West Chester and Caln Police Departments have collected a collection of used bulletproof vests and donated them to residents of Ukraine, who are under attack by Russian forces.
The Eastern Palestinian Authority Chapter of the FBI National Academy is working with law enforcement to coordinate a collection of used ballistic vests throughout the southeast region of the Palestinian Authority to send to Ukraine . The overall program is coordinated by the Vermont National Guard and the goal is to provide ballistic protection to first responders (firefighters, EMTs, paramedics) on the front lines in Ukraine. J
West Chester Police have recovered 268 bulletproof vests from Chester County Police which are on their way to Ukraine to be used by emergency responders for protection. Used protective equipment will be given to doctors, nurses and other hospital staff to help protect them from harm during the crisis in their countries.
Members of the West Chester Police Department helped recover police body armor no longer in use for immediate dispatch to Ukraine.
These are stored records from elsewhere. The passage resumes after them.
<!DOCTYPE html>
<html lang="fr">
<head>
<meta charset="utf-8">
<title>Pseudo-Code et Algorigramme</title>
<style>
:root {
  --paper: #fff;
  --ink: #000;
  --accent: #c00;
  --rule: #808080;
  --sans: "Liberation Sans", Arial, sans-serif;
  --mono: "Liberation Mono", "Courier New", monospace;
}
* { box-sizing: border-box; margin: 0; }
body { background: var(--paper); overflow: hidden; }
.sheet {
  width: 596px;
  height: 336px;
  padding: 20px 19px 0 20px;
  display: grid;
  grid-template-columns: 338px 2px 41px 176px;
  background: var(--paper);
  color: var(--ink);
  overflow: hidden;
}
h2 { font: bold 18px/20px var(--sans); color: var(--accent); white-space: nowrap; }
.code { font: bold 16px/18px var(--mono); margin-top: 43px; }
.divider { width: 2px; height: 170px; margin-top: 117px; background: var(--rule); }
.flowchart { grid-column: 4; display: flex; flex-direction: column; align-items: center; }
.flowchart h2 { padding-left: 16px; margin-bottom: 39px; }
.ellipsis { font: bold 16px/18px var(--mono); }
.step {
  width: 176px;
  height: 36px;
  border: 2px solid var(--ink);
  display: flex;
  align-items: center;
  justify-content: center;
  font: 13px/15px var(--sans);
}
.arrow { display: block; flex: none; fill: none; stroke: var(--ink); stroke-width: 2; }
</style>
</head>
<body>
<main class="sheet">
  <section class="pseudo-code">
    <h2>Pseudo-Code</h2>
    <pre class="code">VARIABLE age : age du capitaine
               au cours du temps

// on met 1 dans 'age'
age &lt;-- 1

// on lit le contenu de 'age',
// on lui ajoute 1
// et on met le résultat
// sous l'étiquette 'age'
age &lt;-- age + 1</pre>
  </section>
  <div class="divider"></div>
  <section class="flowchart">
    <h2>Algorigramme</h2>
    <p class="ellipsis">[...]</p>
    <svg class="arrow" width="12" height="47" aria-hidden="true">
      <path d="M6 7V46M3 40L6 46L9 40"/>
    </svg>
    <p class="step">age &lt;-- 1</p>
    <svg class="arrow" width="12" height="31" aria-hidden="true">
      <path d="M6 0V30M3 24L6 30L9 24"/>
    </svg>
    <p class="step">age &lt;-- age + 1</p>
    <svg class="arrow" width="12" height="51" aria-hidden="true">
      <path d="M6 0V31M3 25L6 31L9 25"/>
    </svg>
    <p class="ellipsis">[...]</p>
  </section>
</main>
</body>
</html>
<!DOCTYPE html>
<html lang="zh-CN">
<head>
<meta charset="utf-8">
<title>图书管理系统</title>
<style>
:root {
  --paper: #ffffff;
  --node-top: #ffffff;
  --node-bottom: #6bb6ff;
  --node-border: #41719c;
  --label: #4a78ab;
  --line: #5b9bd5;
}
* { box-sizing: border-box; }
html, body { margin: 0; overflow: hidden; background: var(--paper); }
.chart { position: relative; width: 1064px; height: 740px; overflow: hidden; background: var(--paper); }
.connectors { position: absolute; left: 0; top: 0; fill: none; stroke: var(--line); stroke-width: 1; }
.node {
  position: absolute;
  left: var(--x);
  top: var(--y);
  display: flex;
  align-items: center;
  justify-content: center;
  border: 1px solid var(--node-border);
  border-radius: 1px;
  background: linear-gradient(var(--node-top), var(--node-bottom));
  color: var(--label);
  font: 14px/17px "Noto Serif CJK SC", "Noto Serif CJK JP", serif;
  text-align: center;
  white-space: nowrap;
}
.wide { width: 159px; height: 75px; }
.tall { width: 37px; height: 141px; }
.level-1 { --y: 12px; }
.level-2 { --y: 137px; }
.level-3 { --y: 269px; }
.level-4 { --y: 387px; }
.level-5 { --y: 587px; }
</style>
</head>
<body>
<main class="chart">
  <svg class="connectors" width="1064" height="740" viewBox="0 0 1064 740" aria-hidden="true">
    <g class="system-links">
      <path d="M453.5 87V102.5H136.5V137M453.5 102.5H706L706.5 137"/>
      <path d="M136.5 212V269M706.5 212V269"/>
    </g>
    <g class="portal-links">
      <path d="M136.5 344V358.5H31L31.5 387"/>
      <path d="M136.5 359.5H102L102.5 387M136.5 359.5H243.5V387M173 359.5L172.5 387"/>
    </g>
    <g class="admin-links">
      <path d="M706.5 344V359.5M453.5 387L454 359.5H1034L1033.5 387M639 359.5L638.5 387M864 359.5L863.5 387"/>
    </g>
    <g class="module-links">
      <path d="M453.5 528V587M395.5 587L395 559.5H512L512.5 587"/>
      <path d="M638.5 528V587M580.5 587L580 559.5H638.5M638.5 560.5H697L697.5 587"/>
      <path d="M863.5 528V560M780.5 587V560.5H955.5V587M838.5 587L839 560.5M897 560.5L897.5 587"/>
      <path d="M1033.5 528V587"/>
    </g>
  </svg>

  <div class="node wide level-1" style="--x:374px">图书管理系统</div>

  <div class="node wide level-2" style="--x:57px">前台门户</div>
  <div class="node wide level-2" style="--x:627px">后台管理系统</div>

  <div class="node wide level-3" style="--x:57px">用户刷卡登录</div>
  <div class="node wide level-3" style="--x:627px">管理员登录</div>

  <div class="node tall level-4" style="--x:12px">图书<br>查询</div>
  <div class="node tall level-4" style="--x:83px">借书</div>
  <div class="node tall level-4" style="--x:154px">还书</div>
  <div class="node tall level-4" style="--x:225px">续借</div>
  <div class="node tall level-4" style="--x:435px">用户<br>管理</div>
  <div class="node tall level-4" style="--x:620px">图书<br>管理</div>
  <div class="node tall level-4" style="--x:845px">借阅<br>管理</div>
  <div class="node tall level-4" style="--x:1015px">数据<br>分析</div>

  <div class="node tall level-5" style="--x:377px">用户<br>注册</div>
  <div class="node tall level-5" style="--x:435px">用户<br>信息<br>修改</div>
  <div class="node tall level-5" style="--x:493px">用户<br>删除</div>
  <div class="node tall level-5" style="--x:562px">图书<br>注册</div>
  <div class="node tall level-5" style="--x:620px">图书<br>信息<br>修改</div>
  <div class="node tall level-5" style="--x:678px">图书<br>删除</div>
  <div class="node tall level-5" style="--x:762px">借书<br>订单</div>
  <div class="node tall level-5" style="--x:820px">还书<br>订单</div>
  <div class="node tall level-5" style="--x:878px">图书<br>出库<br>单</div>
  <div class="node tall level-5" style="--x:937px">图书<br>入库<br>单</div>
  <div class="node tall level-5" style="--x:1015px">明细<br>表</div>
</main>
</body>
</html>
Departments from across Chester County arrived at the collection point consisting of Chief Morehead, Lt. Deighan and Cpl. Malicki to return their used vests.
“It was a humanitarian effort,” said J. Patrick Davis, Chester County Public Safety Training and Development Manager, who organized the local campaign, on Monday.
The vests were taken from West Chester to Lewistown State Police in Juniata County.
From there, they are dropped off at the Vermont National Guard. They should be sent to Ukraine on Wednesday.
Chester County’s collection drive began last Wednesday when Davis was briefed by Kirk Trate, a retired state police captain, about the statewide collection.
West Chester Police Chief Jim Morehouse agreed to organize Chester County, asking all 47 police departments to donate. He was assisted by Lt. Martin J. Deighan and Cpl. Jason Maliki.
Morehead agreed to organize Chester County, asking all 47 police departments to donate. He was assisted by Lt. Martin J. Deighan and Cpl. Jason Maliki.
“The National Institute of Justice standard allows for five years of use before a ballistic vest will need to be replaced,” Moorehead said. “Many of these vests, although outdated, are still useful. Honestly, they are definitely better than having no protection.
State Police donates 67 used vests. Capitol Police are donating 24 surplus vests and 15 level 3 ballistic helmets that can withstand certain calibers of bullets.
Col. Robert Evanchick, commissioner of state police, said the ballistic vests and helmets are for use by Ukrainian police officers and aid workers in Ukraine, and are to be shipped by the California National Guard, subject to the federal government approval.
The two agencies produced approximately 110 used police body armor and 15 surplus ballistic helmets that they no longer used.
“This is surplus equipment that would otherwise be discarded,” Gov. Tom Wolf said during a press conference at state police headquarters.
Wolf noted that states cannot send weapons to a foreign country, but said the Ukrainian consulate has requested food and masks to protect against the coronavirus, so his administration is working on those requests.
Wolf also asked the Legislature to approve $2 million in state aid to assist Ukrainians fleeing the invasion who may come to Pennsylvania. Wolf said Wednesday he had no information about Ukrainian refugees arriving in the state.